gaza kid 88.
(photo credit: )
Following Operation Cast Lead, the IDF Operations
Directorate prepared a slideshow to explain the type of challenges the
Israeli military is currently facing in Lebanon against Hizbullah and
in the Gaza Strip against Hamas.
one of the slides is a picture of Khan Yunis, Gaza, but it could also
be any one of the 160 Shiite villages in southern Lebanon where
Hizbullah has stored its weaponry. The map is filled with different
colored dots, each one representing a different type of threat an IDF
platoon will face.
The Operations Directorate calls this type of warfare the
"Collage War" since when fighting against an organization like
Hizbullah or Hamas, IDF commanders will face characteristics from
guerrilla, terror and conventional battles.
In other words, a commander invading Lebanon or Gaza will face
anti-tank missiles (conventional), kidnapping attempts (terror) and
underground tunnels (guerrilla), each threat represented by a different
colored dot on the slide. These threats are also not located in open
battlefields but in built-up areas like Khan Yunis, one of the
most-densely populated parts of the world with close to 200,000 people.
The purpose of the slide is to explain that Israel is
not fighting against a conventional military like the IDF, but has
enemies - Hamas and Hizbullah - that flagrantly use the civilian
population as human shields.
Still, the IDF does not plan on significantly changing the way
it fights in future conflicts. On the contrary, it will continue to
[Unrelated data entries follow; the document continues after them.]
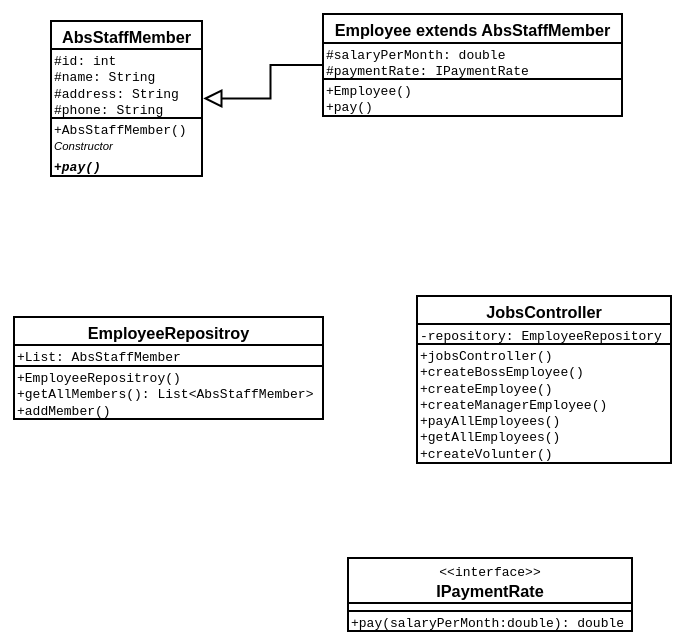
<!DOCTYPE html>
<html lang="en">
<head>
<meta charset="utf-8">
<title>Staff class diagram</title>
<style>
:root {
  --ink: #000;
  --paper: #fff;
  --mono: "Liberation Mono", monospace;
  --sans: "Liberation Sans", sans-serif;
}
* { box-sizing: border-box; margin: 0; padding: 0; }
body { width: 684px; height: 644px; overflow: hidden; background: var(--paper); color: var(--ink); }
.diagram { position: relative; width: 684px; height: 644px; overflow: hidden; }
.connectors { position: absolute; left: 0; top: 0; fill: none; stroke: var(--ink); stroke-width: 2; }
.class-box {
  position: absolute;
  display: grid;
  border: 2px solid var(--ink);
  background: var(--paper);
  font: 13px/16.25px var(--mono);
  white-space: nowrap;
}
.class-name { padding-top: 4px; text-align: center; }
.class-name h2 { font: bold 16.25px/22px var(--sans); }
.members { list-style: none; border-top: 2px solid var(--ink); padding: 4px 0 0 2px; overflow: hidden; }
.note { font: italic 11.4px/14px var(--sans); }
.abstract { margin-top: 7px; font-weight: bold; font-style: italic; }

.staff-member { left: 50px; top: 20px; width: 153px; grid-template-rows: 26px 69px 58px; }
.employee { left: 322px; top: 13px; width: 301px; grid-template-rows: 27px 36px 37px; }
.repository { left: 13px; top: 316px; width: 311px; grid-template-rows: 26px 21px 53px; }
.controller { left: 416px; top: 295px; width: 256px; grid-template-rows: 26px 20px 119px; }
.payment-rate { left: 347px; top: 557px; width: 286px; grid-template-rows: 43px 8px 20px; }
.payment-rate .class-name { padding-top: 6px; }
.payment-rate h2 { line-height: 20px; }
</style>
</head>
<body>
<main class="diagram">
  <section class="class-box staff-member">
    <header class="class-name"><h2>AbsStaffMember</h2></header>
    <ul class="members">
      <li>#id: int</li>
      <li>#name: String</li>
      <li>#address: String</li>
      <li>#phone: String</li>
    </ul>
    <ul class="members">
      <li>+AbsStaffMember()</li>
      <li class="note">Constructor</li>
      <li class="abstract">+pay()</li>
    </ul>
  </section>

  <section class="class-box employee">
    <header class="class-name"><h2>Employee extends AbsStaffMember</h2></header>
    <ul class="members">
      <li>#salaryPerMonth: double</li>
      <li>#paymentRate: IPaymentRate</li>
    </ul>
    <ul class="members">
      <li>+Employee()</li>
      <li>+pay()</li>
    </ul>
  </section>

  <section class="class-box repository">
    <header class="class-name"><h2>EmployeeRepositroy</h2></header>
    <ul class="members">
      <li>+List: AbsStaffMember</li>
    </ul>
    <ul class="members">
      <li>+EmployeeRepositroy()</li>
      <li>+getAllMembers(): List&lt;AbsStaffMember&gt;</li>
      <li>+addMember()</li>
    </ul>
  </section>

  <section class="class-box controller">
    <header class="class-name"><h2>JobsController</h2></header>
    <ul class="members">
      <li>-repository: EmployeeRepository</li>
    </ul>
    <ul class="members">
      <li>+jobsController()</li>
      <li>+createBossEmployee()</li>
      <li>+createEmployee()</li>
      <li>+createManagerEmployee()</li>
      <li>+payAllEmployees()</li>
      <li>+getAllEmployees()</li>
      <li>+createVolunter()</li>
    </ul>
  </section>

  <section class="class-box payment-rate">
    <header class="class-name">
      <p>&lt;&lt;interface&gt;&gt;</p>
      <h2>IPaymentRate</h2>
    </header>
    <ul class="members"></ul>
    <ul class="members">
      <li>+pay(salaryPerMonth:double): double</li>
    </ul>
  </section>

  <svg class="connectors" width="684" height="644" viewBox="0 0 684 644" role="img" aria-label="Employee inherits from AbsStaffMember">
    <polyline points="322,65 270.5,65 270.5,98.5 222,98.5"/>
    <polygon points="205.5,98.5 221.5,90.5 221.5,106.5"/>
  </svg>
</main>
</body>
</html>
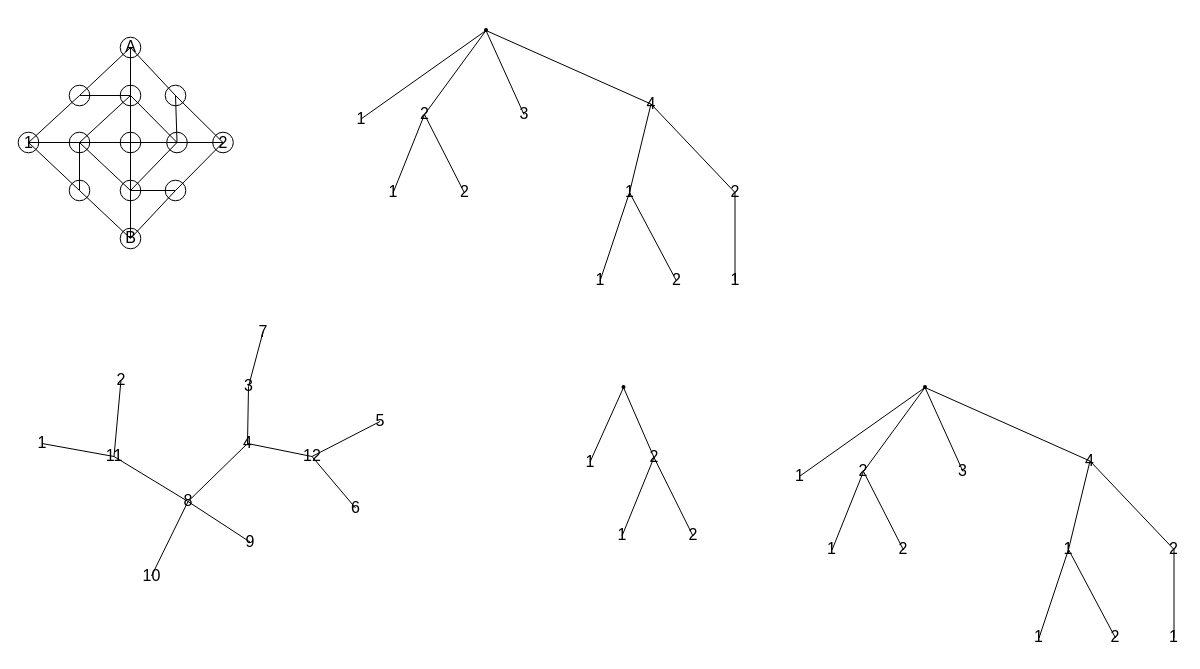
<!DOCTYPE html>
<html lang="en">
<head>
<meta charset="utf-8">
<title>Graphs and trees</title>
<style>
:root { --paper: #fff; --ink: #000; }
* { box-sizing: border-box; margin: 0; padding: 0; }
html, body { width: 1200px; height: 669px; overflow: hidden; background: var(--paper); }
.board { position: relative; width: 1200px; height: 669px; overflow: hidden; color: var(--ink); font: 16px/18px "Liberation Sans", Arial, sans-serif; }
.diagram { position: absolute; left: 0; top: 0; }
.diagram.ordered-tree-lower { left: 438.5px; top: 357px; }
.edges { position: absolute; left: 0; top: 0; width: 1200px; height: 669px; overflow: visible; fill: none; stroke: var(--ink); stroke-width: 1; }
.root { fill: var(--ink); stroke: none; }
.node { position: absolute; left: var(--x); top: var(--y); transform: translate(-50%, -50%); white-space: nowrap; }
</style>
</head>
<body>
<main class="board">

  <figure class="diagram lattice" aria-label="Lattice graph">
    <svg class="edges" viewBox="0 0 1200 669" aria-hidden="true">
      <defs><circle id="ring" r="10.3"/></defs>
      <polygon points="130.5,47.5 79.5,95.5 28.5,142.5 79.5,190.5 130.5,238.5 175.5,190.5 223,142.5 175.5,95.5"/>
      <polygon points="130.5,95.5 79.5,142.5 130.5,190.5 177,142.5"/>
      <line x1="130.5" y1="47" x2="130.5" y2="238"/>
      <line x1="28" y1="142.5" x2="223" y2="142.5"/>
      <line x1="80" y1="95.5" x2="130" y2="95.5"/>
      <line x1="175.5" y1="95" x2="177" y2="142"/>
      <line x1="79.5" y1="142" x2="79.5" y2="190"/>
      <line x1="130" y1="190.5" x2="175" y2="190.5"/>
      <use href="#ring" x="130.5" y="47.5"/>
      <use href="#ring" x="79.5" y="95.5"/>
      <use href="#ring" x="130.5" y="95.5"/>
      <use href="#ring" x="175.5" y="95.5"/>
      <use href="#ring" x="28.5" y="142.5"/>
      <use href="#ring" x="79.5" y="142.5"/>
      <use href="#ring" x="130.5" y="142.5"/>
      <use href="#ring" x="177" y="142.5"/>
      <use href="#ring" x="223" y="142.5"/>
      <use href="#ring" x="79.5" y="190.5"/>
      <use href="#ring" x="130.5" y="190.5"/>
      <use href="#ring" x="175.5" y="190.5"/>
      <use href="#ring" x="130.5" y="238.5"/>
    </svg>
    <span class="node" style="--x:130.5px;--y:47px">A</span>
    <span class="node" style="--x:28.5px;--y:143px">1</span>
    <span class="node" style="--x:223px;--y:143px">2</span>
    <span class="node" style="--x:130.5px;--y:238px">B</span>
  </figure>

  <figure class="diagram ordered-tree" aria-label="Ordered tree">
    <svg class="edges" viewBox="0 0 1200 669" aria-hidden="true">
      <defs>
        <g id="tree-edges">
          <polyline points="361,119 486,30.5 651,104 735,192.5 735,281"/>
          <polyline points="393,193 424.5,114.5 464.5,193"/>
          <polyline points="424.5,114.5 486,30.5 524,114.5"/>
          <polyline points="651,104 629.5,192.5 676.5,281"/>
          <line x1="629.5" y1="192.5" x2="600" y2="281"/>
          <circle class="root" cx="486" cy="30" r="2"/>
        </g>
      </defs>
      <use href="#tree-edges"/>
    </svg>
    <span class="node" style="--x:361px;--y:119px">1</span>
    <span class="node" style="--x:424.5px;--y:114px">2</span>
    <span class="node" style="--x:524px;--y:114px">3</span>
    <span class="node" style="--x:651px;--y:104px">4</span>
    <span class="node" style="--x:393px;--y:192px">1</span>
    <span class="node" style="--x:464.5px;--y:192px">2</span>
    <span class="node" style="--x:629.5px;--y:192px">1</span>
    <span class="node" style="--x:735px;--y:192px">2</span>
    <span class="node" style="--x:600px;--y:280px">1</span>
    <span class="node" style="--x:676.5px;--y:280px">2</span>
    <span class="node" style="--x:735px;--y:280px">1</span>
  </figure>

  <figure class="diagram free-tree" aria-label="Labelled free tree">
    <svg class="edges" viewBox="0 0 1200 669" aria-hidden="true">
      <polyline points="42,443.5 114,456.5 188,501.5 250,542"/>
      <line x1="121" y1="380" x2="114" y2="456.5"/>
      <polyline points="151.5,576 188,501.5 247.5,443.5 312,456.5 380,421.5"/>
      <polyline points="247.5,443.5 248.5,386.5 263,332"/>
      <line x1="312" y1="456.5" x2="355.5" y2="508"/>
    </svg>
    <span class="node" style="--x:42px;--y:443px">1</span>
    <span class="node" style="--x:121px;--y:380px">2</span>
    <span class="node" style="--x:248.5px;--y:386px">3</span>
    <span class="node" style="--x:247.5px;--y:443px">4</span>
    <span class="node" style="--x:380px;--y:421px">5</span>
    <span class="node" style="--x:355.5px;--y:508px">6</span>
    <span class="node" style="--x:263px;--y:332px">7</span>
    <span class="node" style="--x:188px;--y:501px">8</span>
    <span class="node" style="--x:250px;--y:542px">9</span>
    <span class="node" style="--x:151.5px;--y:576px">10</span>
    <span class="node" style="--x:114px;--y:456px">11</span>
    <span class="node" style="--x:312px;--y:456px">12</span>
  </figure>

  <figure class="diagram small-tree" aria-label="Small ordered tree">
    <svg class="edges" viewBox="0 0 1200 669" aria-hidden="true">
      <polyline points="590,462 623.5,387.5 654,457.5 693,536"/>
      <line x1="654" y1="457.5" x2="622" y2="536"/>
      <circle class="root" cx="623.5" cy="387" r="2"/>
    </svg>
    <span class="node" style="--x:590px;--y:462px">1</span>
    <span class="node" style="--x:654px;--y:457px">2</span>
    <span class="node" style="--x:622px;--y:535px">1</span>
    <span class="node" style="--x:693px;--y:535px">2</span>
  </figure>

  <figure class="diagram ordered-tree-lower" aria-label="Ordered tree">
    <svg class="edges" viewBox="0 0 1200 669" aria-hidden="true"><use href="#tree-edges"/></svg>
    <span class="node" style="--x:361px;--y:119px">1</span>
    <span class="node" style="--x:424.5px;--y:114px">2</span>
    <span class="node" style="--x:524px;--y:114px">3</span>
    <span class="node" style="--x:651px;--y:104px">4</span>
    <span class="node" style="--x:393px;--y:192px">1</span>
    <span class="node" style="--x:464.5px;--y:192px">2</span>
    <span class="node" style="--x:629.5px;--y:192px">1</span>
    <span class="node" style="--x:735px;--y:192px">2</span>
    <span class="node" style="--x:600px;--y:280px">1</span>
    <span class="node" style="--x:676.5px;--y:280px">2</span>
    <span class="node" style="--x:735px;--y:280px">1</span>
  </figure>

</main>
</body>
</html>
target civilian infrastructure that is used by terrorists.
is known in the IDF as the "Dahiya Doctrine," in reference to the
neighborhood in Beirut that can only be accessed by card-carrying
Hizbullah members. During the 2006 war, the IDF bombed large apartment
buildings in the neighborhood since they were also used as Hizbullah
Speaking at a conference in Tel Aviv on Sunday, OC Northern
Command Maj.-Gen. Gadi Eizenkot made clear that the IDF will continue
to apply this doctrine in the future.
"Hizbullah is the one that is turning these areas
into a battleground," Eizenkot said. "I hope this will restrain them -
but if not, we need to explain to ourselves and to others that this is
something Hizbullah has brought upon itself since it is building its
combat zones inside these villages."
As a result, the IDF believes that the Goldstone Report was
born out of a wrong perception of modern warfare and was written while
ignoring the reality in Gaza and Lebanon. As a result, what the
Operations Directorate believes is necessary, is not a commission of
inquiry like the Winograd Commission after the Second Lebanon War, but
a change in the world's understanding of the nature of modern warfare.
Until this happens, the IDF can expect to face many more Goldstone Reports in the future.